ASSIGNED TASK:
Print each record exactly, with no word added or removed.

RECORD EXTRACTS:

□ □ □ □ □

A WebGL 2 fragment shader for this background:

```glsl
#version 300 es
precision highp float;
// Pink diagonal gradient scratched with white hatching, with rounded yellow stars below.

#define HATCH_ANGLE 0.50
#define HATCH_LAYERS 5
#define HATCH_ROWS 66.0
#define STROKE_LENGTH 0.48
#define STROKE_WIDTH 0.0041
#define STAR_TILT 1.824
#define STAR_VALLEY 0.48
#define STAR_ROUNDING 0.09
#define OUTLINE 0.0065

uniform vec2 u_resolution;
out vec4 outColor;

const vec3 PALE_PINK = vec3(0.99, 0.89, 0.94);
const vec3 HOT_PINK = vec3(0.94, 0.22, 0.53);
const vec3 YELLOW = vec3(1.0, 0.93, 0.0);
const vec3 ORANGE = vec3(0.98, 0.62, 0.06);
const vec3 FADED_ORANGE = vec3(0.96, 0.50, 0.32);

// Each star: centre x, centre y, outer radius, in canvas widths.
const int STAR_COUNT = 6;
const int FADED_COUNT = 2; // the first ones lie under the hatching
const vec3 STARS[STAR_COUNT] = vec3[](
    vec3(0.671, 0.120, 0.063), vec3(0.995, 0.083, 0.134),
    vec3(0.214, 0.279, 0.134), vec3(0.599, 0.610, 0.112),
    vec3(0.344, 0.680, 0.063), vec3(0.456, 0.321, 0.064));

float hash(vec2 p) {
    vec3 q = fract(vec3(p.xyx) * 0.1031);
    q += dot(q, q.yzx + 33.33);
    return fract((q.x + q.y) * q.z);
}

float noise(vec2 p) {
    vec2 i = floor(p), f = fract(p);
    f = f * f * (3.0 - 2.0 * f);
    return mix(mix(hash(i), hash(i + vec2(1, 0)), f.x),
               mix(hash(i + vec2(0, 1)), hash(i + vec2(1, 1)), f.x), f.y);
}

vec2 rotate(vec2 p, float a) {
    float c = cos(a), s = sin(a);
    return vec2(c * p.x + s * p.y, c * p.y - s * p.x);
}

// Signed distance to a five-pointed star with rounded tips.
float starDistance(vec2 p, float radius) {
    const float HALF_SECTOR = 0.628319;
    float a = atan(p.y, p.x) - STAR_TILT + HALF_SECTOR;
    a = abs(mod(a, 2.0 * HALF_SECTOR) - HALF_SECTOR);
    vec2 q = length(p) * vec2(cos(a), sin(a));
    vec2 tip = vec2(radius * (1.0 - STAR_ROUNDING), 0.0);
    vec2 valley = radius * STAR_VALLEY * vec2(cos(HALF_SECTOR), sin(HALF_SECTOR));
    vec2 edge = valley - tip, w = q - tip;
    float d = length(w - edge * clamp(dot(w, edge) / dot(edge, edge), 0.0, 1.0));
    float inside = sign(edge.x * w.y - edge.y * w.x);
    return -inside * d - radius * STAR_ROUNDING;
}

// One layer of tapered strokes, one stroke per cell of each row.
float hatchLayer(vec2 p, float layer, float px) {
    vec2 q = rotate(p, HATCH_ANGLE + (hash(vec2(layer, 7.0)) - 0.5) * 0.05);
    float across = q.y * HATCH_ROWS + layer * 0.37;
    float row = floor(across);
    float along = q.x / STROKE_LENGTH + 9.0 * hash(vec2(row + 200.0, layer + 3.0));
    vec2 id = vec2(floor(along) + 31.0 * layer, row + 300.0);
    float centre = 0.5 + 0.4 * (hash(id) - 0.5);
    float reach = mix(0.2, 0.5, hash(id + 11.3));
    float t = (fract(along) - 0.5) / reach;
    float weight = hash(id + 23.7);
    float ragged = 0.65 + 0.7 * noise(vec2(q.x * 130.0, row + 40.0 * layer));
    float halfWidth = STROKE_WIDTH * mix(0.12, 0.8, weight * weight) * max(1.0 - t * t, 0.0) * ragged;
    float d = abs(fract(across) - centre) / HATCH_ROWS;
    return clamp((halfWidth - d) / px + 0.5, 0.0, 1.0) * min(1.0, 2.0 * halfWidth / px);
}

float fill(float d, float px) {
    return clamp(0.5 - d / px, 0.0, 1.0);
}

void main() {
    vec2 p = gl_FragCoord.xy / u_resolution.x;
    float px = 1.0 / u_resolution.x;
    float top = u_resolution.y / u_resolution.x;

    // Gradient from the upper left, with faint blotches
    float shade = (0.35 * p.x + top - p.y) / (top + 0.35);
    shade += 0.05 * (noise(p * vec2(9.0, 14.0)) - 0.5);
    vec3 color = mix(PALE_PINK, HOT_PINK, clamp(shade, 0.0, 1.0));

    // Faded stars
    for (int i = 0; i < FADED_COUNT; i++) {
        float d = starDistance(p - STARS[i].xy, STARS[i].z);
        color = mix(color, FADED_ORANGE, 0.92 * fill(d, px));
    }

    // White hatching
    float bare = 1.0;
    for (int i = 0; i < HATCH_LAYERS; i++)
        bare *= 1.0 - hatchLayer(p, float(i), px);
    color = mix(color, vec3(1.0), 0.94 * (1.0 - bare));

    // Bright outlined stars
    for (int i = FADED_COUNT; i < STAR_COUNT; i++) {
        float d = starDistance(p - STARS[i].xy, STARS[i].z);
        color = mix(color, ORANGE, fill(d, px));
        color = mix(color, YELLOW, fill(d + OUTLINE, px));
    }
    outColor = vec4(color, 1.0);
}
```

□ □ □ □ □

ANSWER:
A WebGL 2 fragment shader for this background:

```glsl
#version 300 es
precision highp float;
// Pink diagonal gradient scratched with white hatching, with rounded yellow stars below.

#define HATCH_ANGLE 0.50
#define HATCH_LAYERS 5
#define HATCH_ROWS 66.0
#define STROKE_LENGTH 0.48
#define STROKE_WIDTH 0.0041
#define STAR_TILT 1.824
#define STAR_VALLEY 0.48
#define STAR_ROUNDING 0.09
#define OUTLINE 0.0065

uniform vec2 u_resolution;
out vec4 outColor;

const vec3 PALE_PINK = vec3(0.99, 0.89, 0.94);
const vec3 HOT_PINK = vec3(0.94, 0.22, 0.53);
const vec3 YELLOW = vec3(1.0, 0.93, 0.0);
const vec3 ORANGE = vec3(0.98, 0.62, 0.06);
const vec3 FADED_ORANGE = vec3(0.96, 0.50, 0.32);

// Each star: centre x, centre y, outer radius, in canvas widths.
const int STAR_COUNT = 6;
const int FADED_COUNT = 2; // the first ones lie under the hatching
const vec3 STARS[STAR_COUNT] = vec3[](
    vec3(0.671, 0.120, 0.063), vec3(0.995, 0.083, 0.134),
    vec3(0.214, 0.279, 0.134), vec3(0.599, 0.610, 0.112),
    vec3(0.344, 0.680, 0.063), vec3(0.456, 0.321, 0.064));

float hash(vec2 p) {
    vec3 q = fract(vec3(p.xyx) * 0.1031);
    q += dot(q, q.yzx + 33.33);
    return fract((q.x + q.y) * q.z);
}

float noise(vec2 p) {
    vec2 i = floor(p), f = fract(p);
    f = f * f * (3.0 - 2.0 * f);
    return mix(mix(hash(i), hash(i + vec2(1, 0)), f.x),
               mix(hash(i + vec2(0, 1)), hash(i + vec2(1, 1)), f.x), f.y);
}

vec2 rotate(vec2 p, float a) {
    float c = cos(a), s = sin(a);
    return vec2(c * p.x + s * p.y, c * p.y - s * p.x);
}

// Signed distance to a five-pointed star with rounded tips.
float starDistance(vec2 p, float radius) {
    const float HALF_SECTOR = 0.628319;
    float a = atan(p.y, p.x) - STAR_TILT + HALF_SECTOR;
    a = abs(mod(a, 2.0 * HALF_SECTOR) - HALF_SECTOR);
    vec2 q = length(p) * vec2(cos(a), sin(a));
    vec2 tip = vec2(radius * (1.0 - STAR_ROUNDING), 0.0);
    vec2 valley = radius * STAR_VALLEY * vec2(cos(HALF_SECTOR), sin(HALF_SECTOR));
    vec2 edge = valley - tip, w = q - tip;
    float d = length(w - edge * clamp(dot(w, edge) / dot(edge, edge), 0.0, 1.0));
    float inside = sign(edge.x * w.y - edge.y * w.x);
    return -inside * d - radius * STAR_ROUNDING;
}

// One layer of tapered strokes, one stroke per cell of each row.
float hatchLayer(vec2 p, float layer, float px) {
    vec2 q = rotate(p, HATCH_ANGLE + (hash(vec2(layer, 7.0)) - 0.5) * 0.05);
    float across = q.y * HATCH_ROWS + layer * 0.37;
    float row = floor(across);
    float along = q.x / STROKE_LENGTH + 9.0 * hash(vec2(row + 200.0, layer + 3.0));
    vec2 id = vec2(floor(along) + 31.0 * layer, row + 300.0);
    float centre = 0.5 + 0.4 * (hash(id) - 0.5);
    float reach = mix(0.2, 0.5, hash(id + 11.3));
    float t = (fract(along) - 0.5) / reach;
    float weight = hash(id + 23.7);
    float ragged = 0.65 + 0.7 * noise(vec2(q.x * 130.0, row + 40.0 * layer));
    float halfWidth = STROKE_WIDTH * mix(0.12, 0.8, weight * weight) * max(1.0 - t * t, 0.0) * ragged;
    float d = abs(fract(across) - centre) / HATCH_ROWS;
    return clamp((halfWidth - d) / px + 0.5, 0.0, 1.0) * min(1.0, 2.0 * halfWidth / px);
}

float fill(float d, float px) {
    return clamp(0.5 - d / px, 0.0, 1.0);
}

void main() {
    vec2 p = gl_FragCoord.xy / u_resolution.x;
    float px = 1.0 / u_resolution.x;
    float top = u_resolution.y / u_resolution.x;

    // Gradient from the upper left, with faint blotches
    float shade = (0.35 * p.x + top - p.y) / (top + 0.35);
    shade += 0.05 * (noise(p * vec2(9.0, 14.0)) - 0.5);
    vec3 color = mix(PALE_PINK, HOT_PINK, clamp(shade, 0.0, 1.0));

    // Faded stars
    for (int i = 0; i < FADED_COUNT; i++) {
        float d = starDistance(p - STARS[i].xy, STARS[i].z);
        color = mix(color, FADED_ORANGE, 0.92 * fill(d, px));
    }

    // White hatching
    float bare = 1.0;
    for (int i = 0; i < HATCH_LAYERS; i++)
        bare *= 1.0 - hatchLayer(p, float(i), px);
    color = mix(color, vec3(1.0), 0.94 * (1.0 - bare));

    // Bright outlined stars
    for (int i = FADED_COUNT; i < STAR_COUNT; i++) {
        float d = starDistance(p - STARS[i].xy, STARS[i].z);
        color = mix(color, ORANGE, fill(d, px));
        color = mix(color, YELLOW, fill(d + OUTLINE, px));
    }
    outColor = vec4(color, 1.0);
}
```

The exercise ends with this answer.